* [Dataset entries]

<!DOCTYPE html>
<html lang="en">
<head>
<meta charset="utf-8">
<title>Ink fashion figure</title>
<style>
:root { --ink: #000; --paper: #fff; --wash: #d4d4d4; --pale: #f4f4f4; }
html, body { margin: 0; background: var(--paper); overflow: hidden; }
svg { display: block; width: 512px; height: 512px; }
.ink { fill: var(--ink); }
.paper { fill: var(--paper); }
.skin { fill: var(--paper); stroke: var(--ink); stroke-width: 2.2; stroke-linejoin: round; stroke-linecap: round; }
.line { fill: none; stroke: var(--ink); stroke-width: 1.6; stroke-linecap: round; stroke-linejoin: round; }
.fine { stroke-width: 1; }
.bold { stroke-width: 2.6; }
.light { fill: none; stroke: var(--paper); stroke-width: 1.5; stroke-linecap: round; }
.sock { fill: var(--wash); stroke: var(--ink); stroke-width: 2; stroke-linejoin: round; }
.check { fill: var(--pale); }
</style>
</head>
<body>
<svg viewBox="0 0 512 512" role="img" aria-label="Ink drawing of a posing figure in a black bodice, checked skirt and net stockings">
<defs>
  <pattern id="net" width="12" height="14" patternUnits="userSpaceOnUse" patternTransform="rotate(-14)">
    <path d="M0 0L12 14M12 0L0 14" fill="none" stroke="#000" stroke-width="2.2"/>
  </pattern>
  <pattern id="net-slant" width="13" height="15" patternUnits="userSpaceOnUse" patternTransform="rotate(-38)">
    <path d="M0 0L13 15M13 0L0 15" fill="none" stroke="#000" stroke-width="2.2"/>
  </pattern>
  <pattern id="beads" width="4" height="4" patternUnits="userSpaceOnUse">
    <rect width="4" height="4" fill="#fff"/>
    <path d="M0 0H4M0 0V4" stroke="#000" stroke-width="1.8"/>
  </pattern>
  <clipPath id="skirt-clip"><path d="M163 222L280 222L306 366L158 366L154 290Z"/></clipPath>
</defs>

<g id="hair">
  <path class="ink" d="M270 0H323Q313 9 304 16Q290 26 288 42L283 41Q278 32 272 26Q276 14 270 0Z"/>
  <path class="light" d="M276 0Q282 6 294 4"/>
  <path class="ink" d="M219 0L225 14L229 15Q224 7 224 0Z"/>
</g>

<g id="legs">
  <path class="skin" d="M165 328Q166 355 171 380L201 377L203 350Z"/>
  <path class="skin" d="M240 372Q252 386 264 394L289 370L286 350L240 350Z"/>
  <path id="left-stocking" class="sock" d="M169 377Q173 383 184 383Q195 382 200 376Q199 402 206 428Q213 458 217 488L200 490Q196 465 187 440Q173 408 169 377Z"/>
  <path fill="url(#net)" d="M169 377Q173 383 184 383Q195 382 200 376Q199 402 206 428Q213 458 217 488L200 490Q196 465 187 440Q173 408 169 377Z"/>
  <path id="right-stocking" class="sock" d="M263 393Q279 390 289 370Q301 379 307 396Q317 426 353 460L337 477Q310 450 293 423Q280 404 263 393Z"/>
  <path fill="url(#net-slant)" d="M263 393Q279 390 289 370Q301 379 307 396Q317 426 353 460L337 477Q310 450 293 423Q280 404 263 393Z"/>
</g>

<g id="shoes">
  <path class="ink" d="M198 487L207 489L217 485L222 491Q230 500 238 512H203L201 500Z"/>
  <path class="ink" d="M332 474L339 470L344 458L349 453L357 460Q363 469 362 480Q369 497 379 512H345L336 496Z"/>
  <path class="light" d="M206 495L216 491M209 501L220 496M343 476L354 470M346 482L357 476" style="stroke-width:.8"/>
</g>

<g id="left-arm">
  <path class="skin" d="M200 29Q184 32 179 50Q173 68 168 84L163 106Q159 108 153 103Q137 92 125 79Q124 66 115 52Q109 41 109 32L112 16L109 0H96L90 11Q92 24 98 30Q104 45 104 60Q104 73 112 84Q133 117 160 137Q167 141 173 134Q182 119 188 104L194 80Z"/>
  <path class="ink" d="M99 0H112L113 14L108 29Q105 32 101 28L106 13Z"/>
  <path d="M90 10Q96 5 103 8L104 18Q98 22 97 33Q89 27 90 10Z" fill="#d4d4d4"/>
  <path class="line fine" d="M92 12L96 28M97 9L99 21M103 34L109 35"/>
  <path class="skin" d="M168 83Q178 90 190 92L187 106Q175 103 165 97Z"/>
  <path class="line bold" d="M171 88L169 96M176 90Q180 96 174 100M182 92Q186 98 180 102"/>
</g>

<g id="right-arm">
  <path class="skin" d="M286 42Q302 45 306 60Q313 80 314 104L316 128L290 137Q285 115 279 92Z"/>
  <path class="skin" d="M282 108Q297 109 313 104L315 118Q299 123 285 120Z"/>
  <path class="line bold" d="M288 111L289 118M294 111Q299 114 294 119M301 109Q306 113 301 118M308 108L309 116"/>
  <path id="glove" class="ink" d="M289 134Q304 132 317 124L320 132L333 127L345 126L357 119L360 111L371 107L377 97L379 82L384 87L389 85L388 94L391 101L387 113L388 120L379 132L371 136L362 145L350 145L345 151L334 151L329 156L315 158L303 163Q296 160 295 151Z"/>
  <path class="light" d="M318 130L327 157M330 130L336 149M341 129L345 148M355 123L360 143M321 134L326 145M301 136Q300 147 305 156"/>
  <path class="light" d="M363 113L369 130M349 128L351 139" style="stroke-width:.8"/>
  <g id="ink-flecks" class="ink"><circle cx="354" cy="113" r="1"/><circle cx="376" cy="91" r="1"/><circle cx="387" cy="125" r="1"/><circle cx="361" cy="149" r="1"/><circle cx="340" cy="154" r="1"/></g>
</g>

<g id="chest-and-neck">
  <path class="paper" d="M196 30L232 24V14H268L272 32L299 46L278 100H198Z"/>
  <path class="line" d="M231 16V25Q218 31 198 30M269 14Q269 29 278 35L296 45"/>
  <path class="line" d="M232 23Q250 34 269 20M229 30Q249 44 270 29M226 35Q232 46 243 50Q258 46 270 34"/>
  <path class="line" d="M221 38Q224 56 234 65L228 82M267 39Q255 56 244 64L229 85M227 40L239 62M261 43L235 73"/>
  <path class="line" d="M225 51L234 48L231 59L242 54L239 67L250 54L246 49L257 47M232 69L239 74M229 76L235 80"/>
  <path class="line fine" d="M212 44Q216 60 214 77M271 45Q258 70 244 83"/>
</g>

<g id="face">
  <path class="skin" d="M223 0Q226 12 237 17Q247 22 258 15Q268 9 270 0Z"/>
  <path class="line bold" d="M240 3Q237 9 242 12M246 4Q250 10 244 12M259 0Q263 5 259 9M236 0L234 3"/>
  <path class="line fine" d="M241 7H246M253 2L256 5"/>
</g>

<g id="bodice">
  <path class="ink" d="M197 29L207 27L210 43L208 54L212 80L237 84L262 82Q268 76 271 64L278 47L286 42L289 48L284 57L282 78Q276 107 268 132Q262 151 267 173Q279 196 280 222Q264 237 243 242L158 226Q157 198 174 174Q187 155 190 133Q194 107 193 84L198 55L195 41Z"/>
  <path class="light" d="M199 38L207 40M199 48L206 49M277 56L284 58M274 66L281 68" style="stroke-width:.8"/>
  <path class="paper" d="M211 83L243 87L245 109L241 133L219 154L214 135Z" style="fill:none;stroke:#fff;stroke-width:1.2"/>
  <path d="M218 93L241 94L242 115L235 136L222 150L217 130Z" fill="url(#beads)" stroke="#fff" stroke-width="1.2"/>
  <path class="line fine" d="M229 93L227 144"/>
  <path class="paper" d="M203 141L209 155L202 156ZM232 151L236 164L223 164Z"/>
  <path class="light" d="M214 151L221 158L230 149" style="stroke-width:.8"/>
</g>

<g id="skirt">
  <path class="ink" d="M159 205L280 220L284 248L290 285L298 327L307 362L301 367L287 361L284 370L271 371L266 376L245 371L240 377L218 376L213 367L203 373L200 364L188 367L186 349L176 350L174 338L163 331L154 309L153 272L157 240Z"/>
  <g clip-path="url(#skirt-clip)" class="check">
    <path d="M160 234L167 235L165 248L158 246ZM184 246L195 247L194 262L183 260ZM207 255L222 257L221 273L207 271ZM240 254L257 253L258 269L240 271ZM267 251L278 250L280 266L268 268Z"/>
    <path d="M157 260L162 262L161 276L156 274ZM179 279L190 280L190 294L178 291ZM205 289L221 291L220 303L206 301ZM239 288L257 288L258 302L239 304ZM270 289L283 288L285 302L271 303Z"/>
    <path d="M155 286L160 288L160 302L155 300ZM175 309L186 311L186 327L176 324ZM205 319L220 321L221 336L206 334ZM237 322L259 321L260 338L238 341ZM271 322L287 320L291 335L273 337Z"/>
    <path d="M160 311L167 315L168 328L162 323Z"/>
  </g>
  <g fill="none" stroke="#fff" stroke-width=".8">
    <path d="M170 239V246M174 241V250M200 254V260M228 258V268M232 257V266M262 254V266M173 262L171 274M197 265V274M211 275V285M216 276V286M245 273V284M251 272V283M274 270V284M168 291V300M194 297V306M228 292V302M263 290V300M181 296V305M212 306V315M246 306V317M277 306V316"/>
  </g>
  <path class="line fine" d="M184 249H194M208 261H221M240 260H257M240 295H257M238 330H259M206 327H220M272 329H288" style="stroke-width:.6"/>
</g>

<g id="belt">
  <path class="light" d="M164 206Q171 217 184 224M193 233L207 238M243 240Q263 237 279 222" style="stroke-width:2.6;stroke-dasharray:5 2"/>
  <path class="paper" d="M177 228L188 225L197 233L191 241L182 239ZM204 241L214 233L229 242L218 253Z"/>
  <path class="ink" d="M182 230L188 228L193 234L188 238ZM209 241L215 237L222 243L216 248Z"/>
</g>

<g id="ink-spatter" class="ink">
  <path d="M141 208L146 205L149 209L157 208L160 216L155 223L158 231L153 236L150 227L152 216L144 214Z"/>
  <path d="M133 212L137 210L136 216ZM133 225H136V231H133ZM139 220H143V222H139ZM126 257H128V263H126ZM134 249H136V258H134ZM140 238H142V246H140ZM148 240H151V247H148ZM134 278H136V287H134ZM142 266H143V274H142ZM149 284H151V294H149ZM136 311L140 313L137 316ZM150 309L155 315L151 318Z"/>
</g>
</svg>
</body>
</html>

* [What to do]
Each line of the records above that contains the word "style" should be counted; give the resulting number without further words.

* [Result of the exercise]
9